It can be a little tricky to find a shop that has the full range of Cotton Couture in stock - Hawthorne Supply Co. seems to be a good one. If you know of another shop that stocks a large selection of these fabrics, please let me know in the comments!

Quilt Examples

Here are a few examples of the quilt mocked up in different fabric combinations. As of the time I am writing this post, I haven't started picking my fabrics yet - I will be sharing my selection process in my Instagram stories this week and will save it in my story highlights.

Here are a few things to take note of in these examples:
  • Fabric O is distinct from all of the other fabrics and the background fabric (there is less of a distinction in the solid quilt below - I think this one still works but it is a little trickier).
  • There is a balance of color and value - try not to have two colors that are very similar in color right next to each other. You will also want to have darker and lighter valued fabrics evenly distributed throughout the quilt.

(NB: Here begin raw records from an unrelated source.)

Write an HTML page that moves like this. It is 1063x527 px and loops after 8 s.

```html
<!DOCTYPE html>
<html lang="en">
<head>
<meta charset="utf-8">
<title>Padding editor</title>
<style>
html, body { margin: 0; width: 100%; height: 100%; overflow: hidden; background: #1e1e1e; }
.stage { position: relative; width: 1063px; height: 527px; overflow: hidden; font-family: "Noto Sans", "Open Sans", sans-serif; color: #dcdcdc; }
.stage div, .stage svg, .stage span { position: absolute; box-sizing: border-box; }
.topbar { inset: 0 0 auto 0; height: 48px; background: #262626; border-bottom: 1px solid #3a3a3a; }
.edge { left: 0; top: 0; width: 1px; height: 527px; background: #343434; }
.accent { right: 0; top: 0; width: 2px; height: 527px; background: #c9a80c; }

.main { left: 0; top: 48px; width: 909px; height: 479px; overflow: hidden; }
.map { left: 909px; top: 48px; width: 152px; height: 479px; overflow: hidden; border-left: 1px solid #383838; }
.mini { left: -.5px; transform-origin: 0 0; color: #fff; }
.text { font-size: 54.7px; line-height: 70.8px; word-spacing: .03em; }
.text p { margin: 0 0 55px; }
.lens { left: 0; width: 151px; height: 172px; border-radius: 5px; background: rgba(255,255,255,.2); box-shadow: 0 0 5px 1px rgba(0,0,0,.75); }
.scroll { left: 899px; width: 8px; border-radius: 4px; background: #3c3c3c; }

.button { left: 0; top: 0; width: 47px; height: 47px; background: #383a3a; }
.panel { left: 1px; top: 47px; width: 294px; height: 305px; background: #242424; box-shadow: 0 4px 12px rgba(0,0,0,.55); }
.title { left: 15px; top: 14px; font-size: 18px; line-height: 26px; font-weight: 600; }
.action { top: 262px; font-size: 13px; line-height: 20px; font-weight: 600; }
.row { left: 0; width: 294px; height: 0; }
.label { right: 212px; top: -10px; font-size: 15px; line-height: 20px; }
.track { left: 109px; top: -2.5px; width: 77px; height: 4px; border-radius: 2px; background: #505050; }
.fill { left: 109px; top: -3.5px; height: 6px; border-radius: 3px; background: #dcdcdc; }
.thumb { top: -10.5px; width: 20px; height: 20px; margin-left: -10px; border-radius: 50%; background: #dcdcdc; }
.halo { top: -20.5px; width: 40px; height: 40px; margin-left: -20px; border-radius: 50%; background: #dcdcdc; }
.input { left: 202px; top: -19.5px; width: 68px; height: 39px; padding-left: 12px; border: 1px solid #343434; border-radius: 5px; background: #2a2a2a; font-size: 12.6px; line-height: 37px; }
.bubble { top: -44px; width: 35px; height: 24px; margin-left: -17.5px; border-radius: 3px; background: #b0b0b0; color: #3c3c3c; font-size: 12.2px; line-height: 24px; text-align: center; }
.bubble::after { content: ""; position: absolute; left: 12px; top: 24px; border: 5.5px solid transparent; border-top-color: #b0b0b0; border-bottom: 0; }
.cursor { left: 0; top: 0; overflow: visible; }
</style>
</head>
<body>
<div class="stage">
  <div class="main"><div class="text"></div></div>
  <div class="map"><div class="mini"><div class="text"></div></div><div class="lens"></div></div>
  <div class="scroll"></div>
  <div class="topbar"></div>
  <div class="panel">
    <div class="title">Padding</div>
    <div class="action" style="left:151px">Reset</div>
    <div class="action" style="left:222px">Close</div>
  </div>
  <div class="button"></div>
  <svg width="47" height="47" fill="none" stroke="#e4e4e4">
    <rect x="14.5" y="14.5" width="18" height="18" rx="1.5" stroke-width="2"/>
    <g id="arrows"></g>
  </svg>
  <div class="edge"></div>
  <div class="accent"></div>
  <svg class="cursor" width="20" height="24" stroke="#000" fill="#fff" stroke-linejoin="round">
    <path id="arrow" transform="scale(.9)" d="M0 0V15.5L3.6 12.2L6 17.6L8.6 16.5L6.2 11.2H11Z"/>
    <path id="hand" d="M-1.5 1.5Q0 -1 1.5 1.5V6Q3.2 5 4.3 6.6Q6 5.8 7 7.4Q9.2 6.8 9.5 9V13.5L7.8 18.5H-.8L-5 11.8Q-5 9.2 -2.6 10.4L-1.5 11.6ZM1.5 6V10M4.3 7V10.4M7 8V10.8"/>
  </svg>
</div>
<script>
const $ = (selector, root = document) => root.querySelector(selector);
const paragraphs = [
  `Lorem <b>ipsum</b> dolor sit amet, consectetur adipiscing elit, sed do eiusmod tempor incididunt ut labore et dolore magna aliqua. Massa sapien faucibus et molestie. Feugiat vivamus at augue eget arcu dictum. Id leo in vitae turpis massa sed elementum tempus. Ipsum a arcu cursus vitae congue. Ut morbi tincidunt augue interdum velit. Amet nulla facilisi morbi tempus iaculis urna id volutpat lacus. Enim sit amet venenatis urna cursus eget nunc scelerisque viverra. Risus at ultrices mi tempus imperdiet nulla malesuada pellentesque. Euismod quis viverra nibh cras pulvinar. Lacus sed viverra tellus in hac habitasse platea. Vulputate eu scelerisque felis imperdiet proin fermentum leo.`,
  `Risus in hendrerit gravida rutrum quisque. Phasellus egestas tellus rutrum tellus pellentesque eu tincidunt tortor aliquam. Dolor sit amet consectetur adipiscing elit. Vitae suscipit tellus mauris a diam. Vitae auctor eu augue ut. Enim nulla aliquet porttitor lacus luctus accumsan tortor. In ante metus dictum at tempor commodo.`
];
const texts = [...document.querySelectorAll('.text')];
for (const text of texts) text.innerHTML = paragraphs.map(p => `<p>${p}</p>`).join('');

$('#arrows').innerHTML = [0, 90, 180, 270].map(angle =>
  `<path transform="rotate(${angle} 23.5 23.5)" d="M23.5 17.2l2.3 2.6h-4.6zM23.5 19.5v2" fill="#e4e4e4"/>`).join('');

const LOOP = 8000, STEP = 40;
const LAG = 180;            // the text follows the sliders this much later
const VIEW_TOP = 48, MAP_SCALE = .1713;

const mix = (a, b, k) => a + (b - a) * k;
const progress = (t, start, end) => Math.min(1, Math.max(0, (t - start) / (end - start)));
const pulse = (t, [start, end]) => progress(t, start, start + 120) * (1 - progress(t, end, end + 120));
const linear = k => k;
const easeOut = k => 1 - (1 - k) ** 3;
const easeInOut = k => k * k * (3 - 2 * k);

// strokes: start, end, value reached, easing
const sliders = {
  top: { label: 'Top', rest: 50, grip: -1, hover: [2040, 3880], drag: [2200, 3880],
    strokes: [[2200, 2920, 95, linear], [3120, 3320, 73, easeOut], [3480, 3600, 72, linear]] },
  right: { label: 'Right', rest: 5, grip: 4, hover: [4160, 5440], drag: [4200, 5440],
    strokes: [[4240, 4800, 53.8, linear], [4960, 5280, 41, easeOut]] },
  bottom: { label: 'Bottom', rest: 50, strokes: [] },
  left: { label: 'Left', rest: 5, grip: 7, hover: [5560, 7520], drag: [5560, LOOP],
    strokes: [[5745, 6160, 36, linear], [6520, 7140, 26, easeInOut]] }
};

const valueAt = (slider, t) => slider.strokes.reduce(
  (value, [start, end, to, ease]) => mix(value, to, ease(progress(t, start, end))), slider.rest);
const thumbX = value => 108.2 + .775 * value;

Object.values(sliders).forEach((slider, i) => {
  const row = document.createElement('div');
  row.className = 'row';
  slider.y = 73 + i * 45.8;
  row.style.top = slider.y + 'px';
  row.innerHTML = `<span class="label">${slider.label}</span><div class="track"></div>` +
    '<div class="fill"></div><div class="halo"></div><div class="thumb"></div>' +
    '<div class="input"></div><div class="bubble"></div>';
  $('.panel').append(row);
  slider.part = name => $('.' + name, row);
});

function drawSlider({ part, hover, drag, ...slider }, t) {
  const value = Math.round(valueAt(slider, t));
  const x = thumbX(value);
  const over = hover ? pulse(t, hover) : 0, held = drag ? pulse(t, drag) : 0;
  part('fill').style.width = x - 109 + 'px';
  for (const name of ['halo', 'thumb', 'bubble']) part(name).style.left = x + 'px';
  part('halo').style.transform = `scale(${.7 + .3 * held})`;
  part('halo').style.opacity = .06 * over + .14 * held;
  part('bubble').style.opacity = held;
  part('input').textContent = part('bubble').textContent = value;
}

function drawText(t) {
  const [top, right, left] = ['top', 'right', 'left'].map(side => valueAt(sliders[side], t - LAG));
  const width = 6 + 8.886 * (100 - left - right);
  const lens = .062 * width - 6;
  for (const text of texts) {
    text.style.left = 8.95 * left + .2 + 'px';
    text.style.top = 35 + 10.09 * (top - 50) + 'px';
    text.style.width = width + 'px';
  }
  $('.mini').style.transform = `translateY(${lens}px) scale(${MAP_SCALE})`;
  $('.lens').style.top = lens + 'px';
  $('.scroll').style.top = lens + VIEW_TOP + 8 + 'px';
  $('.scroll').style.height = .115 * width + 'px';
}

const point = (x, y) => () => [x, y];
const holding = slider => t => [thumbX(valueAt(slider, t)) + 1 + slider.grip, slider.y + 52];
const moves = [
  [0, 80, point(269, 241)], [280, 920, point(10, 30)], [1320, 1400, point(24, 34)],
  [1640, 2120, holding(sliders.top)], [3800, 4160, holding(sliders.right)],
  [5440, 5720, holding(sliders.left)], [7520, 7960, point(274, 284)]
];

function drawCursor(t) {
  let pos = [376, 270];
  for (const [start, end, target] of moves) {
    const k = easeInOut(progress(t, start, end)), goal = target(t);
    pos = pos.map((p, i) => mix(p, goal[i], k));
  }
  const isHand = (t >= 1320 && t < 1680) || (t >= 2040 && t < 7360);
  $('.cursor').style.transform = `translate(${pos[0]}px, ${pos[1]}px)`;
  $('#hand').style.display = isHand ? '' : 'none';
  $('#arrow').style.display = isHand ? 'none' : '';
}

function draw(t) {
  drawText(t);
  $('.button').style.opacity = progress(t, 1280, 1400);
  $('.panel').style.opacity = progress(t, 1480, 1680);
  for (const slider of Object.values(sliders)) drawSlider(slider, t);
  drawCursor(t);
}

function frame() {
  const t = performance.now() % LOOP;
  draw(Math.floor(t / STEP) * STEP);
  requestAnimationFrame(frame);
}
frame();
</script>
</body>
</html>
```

The Tessa Quilt Mockup - Kitchen Table Quilting
Butterscotch by Dana Willard
The Tessa Quilt Mockup - Kitchen Table Quilting
Kinder by Heather Ross
The Tessa Quilt Mockup - Kitchen Table Quilting
Cotton Couture
The Tessa Quilt Mockup - Kitchen Table Quilting
Warp and Weft by Alexia Abegg
The Tessa Quilt Mockup - Kitchen Table Quilting
Various Prints by Carolyn Friedlander
The Tessa Quilt Mockup - Kitchen Table Quilting
Various Prints by Charley Harper
Make sure to share your fabric selection on Instagram with the hashtag #tessaqal - I am excited to see what you pick!

7 comments

  1. For the baby sized quilt, I'm not sure why I need 1/2 yard on two of the fabric. I have read the pattern pieces and it looks like the most any fabric uses is 3 16.5 lengths, which I can get out of a fat quarter Maybe I miss read something. Please inform before I begin cutting. Thanks

    ReplyDelete
    Replies
    1. You are correct, I am sorry that I didn't realize that sooner. You cannot make the baby size from just 1/4 yards, but you can make it with just fat quarters. Because there is strip piecing in the pattern, I used 1/4 yard cuts to simplify things, but you are correct about the fat quarters. Thank you for noticing this!

      Delete
  2. I would like to make my quilt with an overall color combo, purple, green and grey. Most of my fabrics have purple in them. A few have only green and grey. Will this work?

    ReplyDelete
    Replies
    1. It's hard to say without seeing a photo, but it sounds like it will work!

      Delete
  3. Would you be able to give fabric requirements for a king size and also make it so instructions are printer friendly?

    ReplyDelete
  4. Are you sure that the directions for cutting out the lap quilt are correct? I look at "I" for example, and the photo shows 5--4.5 x 8.5 and 1--8.5 x 8.5. But the directions say to cut 2--8.5 x 8.5
    Similarly for D--the directions say to cut 4 16.5 x 8.5---yet the photo shows only two 16.5" segments.
    Please help

    ReplyDelete
    Replies
    1. nevermind...I answered my own question. It's an issue of an unfortunate page break--I was looking at the crib size.

      Delete

Powered by Blogger.